41 Years After Entebbe
On my 6th birthday in Buenos Aires, my dad woke me up in the middle of the night and sat me down to watch the movie “Operation Thunderbolt”. Although I frustrated him with my many questions, silence filled the room as I watched Yoni Netanyahu lead the raid on the terminal in Uganda. With all the excitement of the hostages being freed, I recall daily a sentence which would shed light on the path I knew I had to take. As the soldiers of the IDF commando unit, Sayeret Matkal, conquered the building, a Jewish hostage looked up in awe and exclaimed:
–They are Israeli! How did they get here?
I knew that moment that I also wanted to wear a uniform and save my people. It would take me a long fifteen years and constant efforts to convince my parents, but I would into the IDFonn November 20th of 2014.
An impossible mission. Flying over 2000km under radars over enemy territory, Yoni Netanyahu had strategically planned every scenario of the epic rescue. Sufficient Intel provided decision-makers with the capability of using a model of Idi Amin Dada’s (Ugandan President and collaborator) car to avoid suspicion by the Ugandan guards as IDF forces arrived at the terminal. With the Israeli parliament chained to indecisiveness, it seemed to be that the time had arrived for Israel to negotiate with PLO terrorists. With families torn apart and a nation stuck to their radios, Israel felt alone but not helpless. With the terrorists threatening to start killing hostages, if Palestinian criminals were not released from Israeli jails, the operation was launched without government consent. Only two hours into the flight to Uganda would the pilots be notified of the cabinet’s approval. Political scientists and historians have underestimated the significance of this rescue in the region’s politics. Although incredible military victories had been achieved by the outnumbered Jewish state up until 1976, unilateralism was completely unexpected by the international community. Israel’s enemies watched in suspense as they witnessed the might of the IDF. It was unforeseen, controversial, but it was legendary. PM Rabin sent a message to the world: “we are not victims, and action will always be taken to defend Jews in all corners of the world”. On the 4th of July 1976, Israel affirmed its covenant to the Jewish nation. The question now becomes, where are we 41 years later?
With delegitimization thriving not only in college campuses but also in international institutions, Operation Entebbe seems more critical than ever to those who have Israel’s best interest at heart. Significant efforts in Israel to contribute to activists in American campuses are dynamically increasing. Having participated in a delegation of former IDF lone soldiers to the US, I experienced first-hand the strength felt by pro-Israel students who felt threatened or afraid to stand up for the truth behind the lies.

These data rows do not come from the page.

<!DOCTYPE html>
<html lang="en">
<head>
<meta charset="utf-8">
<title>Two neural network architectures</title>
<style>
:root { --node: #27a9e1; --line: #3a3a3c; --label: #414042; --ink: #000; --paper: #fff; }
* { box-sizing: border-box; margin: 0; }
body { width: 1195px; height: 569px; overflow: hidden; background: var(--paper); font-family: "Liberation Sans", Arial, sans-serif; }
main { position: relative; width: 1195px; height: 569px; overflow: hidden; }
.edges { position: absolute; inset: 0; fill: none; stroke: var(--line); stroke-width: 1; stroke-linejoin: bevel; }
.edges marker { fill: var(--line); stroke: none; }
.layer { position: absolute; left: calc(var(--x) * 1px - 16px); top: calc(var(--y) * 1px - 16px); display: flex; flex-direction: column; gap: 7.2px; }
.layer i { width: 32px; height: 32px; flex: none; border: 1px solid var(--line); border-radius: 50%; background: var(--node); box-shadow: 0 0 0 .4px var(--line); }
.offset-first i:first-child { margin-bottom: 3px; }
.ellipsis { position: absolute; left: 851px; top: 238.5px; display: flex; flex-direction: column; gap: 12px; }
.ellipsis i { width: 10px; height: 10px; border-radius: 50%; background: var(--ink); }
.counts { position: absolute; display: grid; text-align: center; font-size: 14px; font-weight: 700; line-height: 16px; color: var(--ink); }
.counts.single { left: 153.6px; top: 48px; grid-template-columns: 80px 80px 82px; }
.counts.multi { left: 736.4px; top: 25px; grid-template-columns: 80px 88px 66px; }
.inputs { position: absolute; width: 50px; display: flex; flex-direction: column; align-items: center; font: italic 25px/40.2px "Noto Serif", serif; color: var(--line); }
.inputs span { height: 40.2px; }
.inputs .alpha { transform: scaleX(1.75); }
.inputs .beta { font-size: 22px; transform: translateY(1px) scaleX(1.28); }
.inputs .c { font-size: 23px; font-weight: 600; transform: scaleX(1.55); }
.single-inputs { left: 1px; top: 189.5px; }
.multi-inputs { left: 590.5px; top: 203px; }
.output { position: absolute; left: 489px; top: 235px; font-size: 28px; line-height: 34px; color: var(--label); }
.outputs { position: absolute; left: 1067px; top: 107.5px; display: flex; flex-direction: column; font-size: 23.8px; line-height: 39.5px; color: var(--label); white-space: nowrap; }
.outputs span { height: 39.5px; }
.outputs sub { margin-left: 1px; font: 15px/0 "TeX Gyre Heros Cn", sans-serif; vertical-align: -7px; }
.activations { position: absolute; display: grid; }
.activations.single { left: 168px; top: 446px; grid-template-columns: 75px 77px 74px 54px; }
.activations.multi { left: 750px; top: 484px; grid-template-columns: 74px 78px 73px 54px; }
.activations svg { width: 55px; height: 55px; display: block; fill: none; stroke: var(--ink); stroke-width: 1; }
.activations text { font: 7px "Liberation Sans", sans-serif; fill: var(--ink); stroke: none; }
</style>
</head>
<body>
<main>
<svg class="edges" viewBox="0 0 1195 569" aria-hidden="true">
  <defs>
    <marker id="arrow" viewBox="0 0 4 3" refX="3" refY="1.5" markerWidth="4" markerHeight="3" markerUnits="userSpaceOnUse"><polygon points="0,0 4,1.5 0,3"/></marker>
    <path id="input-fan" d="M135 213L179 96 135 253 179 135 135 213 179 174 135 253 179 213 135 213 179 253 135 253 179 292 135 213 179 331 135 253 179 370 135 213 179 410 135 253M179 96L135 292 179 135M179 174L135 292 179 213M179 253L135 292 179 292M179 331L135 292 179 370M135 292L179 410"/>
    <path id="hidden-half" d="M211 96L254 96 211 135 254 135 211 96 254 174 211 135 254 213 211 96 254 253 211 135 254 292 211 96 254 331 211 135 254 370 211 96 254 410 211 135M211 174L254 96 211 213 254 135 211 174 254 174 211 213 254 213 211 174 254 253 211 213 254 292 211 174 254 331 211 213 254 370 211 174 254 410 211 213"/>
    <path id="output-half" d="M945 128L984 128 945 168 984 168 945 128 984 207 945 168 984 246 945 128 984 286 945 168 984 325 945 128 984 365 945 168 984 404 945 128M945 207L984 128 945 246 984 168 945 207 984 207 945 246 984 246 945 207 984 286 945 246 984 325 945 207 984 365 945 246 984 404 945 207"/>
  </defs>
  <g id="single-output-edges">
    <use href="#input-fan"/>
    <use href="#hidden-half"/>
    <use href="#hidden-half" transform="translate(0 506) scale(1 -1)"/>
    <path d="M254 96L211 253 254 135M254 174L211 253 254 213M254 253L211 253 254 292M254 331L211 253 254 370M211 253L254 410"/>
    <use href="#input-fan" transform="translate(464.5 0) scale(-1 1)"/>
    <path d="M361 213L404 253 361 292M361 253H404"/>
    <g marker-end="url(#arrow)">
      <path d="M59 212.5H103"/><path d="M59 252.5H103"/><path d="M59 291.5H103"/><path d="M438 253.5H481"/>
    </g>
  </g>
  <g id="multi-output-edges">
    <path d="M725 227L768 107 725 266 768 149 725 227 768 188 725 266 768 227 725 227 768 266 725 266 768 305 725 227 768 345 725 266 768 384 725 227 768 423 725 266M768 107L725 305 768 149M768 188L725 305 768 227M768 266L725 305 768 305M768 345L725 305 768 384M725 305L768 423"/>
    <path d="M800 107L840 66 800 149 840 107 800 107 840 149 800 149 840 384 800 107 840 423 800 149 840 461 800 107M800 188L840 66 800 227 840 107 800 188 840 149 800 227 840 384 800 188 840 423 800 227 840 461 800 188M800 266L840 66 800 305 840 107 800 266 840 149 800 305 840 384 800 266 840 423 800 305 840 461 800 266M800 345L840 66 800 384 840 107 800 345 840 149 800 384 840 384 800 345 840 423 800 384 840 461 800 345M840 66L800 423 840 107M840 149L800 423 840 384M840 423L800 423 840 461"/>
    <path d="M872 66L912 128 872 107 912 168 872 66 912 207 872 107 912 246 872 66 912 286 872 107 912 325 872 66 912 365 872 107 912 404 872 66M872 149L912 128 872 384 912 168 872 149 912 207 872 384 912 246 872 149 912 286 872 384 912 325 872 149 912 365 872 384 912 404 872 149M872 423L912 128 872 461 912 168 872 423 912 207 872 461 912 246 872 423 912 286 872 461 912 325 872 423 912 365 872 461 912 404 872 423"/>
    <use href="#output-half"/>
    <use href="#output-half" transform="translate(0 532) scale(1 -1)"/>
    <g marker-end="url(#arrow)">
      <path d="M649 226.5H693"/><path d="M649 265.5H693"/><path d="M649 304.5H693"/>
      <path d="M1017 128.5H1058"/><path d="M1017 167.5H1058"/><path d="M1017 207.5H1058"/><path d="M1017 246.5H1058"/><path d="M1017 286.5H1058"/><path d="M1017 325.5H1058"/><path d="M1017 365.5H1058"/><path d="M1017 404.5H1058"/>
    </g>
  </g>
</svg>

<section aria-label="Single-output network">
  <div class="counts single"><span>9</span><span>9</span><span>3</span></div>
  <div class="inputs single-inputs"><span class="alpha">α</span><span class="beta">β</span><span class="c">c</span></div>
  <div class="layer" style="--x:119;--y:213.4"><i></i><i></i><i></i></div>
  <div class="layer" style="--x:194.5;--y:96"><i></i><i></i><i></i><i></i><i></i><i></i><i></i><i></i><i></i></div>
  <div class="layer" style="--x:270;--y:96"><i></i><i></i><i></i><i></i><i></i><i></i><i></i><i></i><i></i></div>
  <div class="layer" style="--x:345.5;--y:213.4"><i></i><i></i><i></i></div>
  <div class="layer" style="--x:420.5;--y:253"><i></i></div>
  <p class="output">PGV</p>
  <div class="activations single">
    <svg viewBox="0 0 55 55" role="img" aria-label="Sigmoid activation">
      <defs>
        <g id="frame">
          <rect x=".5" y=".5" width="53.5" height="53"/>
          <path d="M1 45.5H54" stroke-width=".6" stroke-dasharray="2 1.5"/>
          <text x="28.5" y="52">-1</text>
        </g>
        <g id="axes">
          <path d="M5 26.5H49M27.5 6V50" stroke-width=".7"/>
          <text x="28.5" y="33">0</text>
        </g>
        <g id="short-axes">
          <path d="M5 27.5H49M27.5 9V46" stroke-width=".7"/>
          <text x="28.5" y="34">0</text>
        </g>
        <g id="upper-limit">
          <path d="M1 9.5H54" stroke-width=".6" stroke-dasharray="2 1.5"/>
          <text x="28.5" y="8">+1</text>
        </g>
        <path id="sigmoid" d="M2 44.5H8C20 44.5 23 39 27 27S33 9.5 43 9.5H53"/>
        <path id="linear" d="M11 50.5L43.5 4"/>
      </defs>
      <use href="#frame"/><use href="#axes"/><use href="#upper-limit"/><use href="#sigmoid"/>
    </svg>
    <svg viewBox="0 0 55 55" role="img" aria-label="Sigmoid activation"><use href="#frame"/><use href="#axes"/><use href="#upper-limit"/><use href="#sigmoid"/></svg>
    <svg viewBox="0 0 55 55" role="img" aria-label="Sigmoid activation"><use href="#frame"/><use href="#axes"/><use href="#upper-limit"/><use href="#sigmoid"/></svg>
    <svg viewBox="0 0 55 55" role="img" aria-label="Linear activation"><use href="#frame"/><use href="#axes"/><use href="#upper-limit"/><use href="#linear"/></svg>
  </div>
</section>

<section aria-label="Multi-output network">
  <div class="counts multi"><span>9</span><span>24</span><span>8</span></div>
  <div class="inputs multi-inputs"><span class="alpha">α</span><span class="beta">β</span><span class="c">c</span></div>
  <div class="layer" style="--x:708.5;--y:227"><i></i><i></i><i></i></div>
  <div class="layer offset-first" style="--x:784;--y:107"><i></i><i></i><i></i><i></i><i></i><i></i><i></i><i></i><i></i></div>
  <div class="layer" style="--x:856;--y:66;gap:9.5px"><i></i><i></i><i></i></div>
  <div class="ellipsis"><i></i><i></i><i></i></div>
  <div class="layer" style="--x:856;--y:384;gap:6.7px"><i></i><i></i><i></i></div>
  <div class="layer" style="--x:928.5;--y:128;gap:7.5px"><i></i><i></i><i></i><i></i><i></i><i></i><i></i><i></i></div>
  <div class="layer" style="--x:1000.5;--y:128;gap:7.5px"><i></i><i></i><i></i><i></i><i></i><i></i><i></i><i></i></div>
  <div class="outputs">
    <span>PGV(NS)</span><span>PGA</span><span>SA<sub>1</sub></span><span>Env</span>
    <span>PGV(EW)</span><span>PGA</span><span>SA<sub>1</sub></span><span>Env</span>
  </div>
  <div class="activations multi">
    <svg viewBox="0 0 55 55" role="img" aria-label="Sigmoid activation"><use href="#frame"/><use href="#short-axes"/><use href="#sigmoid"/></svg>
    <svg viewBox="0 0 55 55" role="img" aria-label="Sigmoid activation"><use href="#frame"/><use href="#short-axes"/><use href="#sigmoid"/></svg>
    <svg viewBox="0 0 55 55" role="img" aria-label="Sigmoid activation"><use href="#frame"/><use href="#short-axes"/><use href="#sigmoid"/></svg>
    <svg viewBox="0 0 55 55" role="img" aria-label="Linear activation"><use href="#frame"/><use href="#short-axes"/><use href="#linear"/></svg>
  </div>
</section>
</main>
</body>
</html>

Israel continues to remember that Jewish identity in the Diaspora needs to be strengthened, and its commitment is unwavering. Although there are small obstacles in the way, such as the decision concerning conversion (made last week by the government’s cabinet), Israel understands that defeating narratives based on hatred and bias is critical for the comfortability of all Jews in the diaspora.
As an Israeli-American, I automatically express joy on America’s 4th of July. However, with the fireworks exploding in the sky, I cannot help but remember one of Israel’s most historical figures. A man who single-handedly showed the world that there is no distance big enough and no challenge tough enough to allow the Jewish people to ever feel defenseless again. As some of the hostages in Entebbe recalled their experiences in the Holocaust, they stated that Israel had lived up to the quote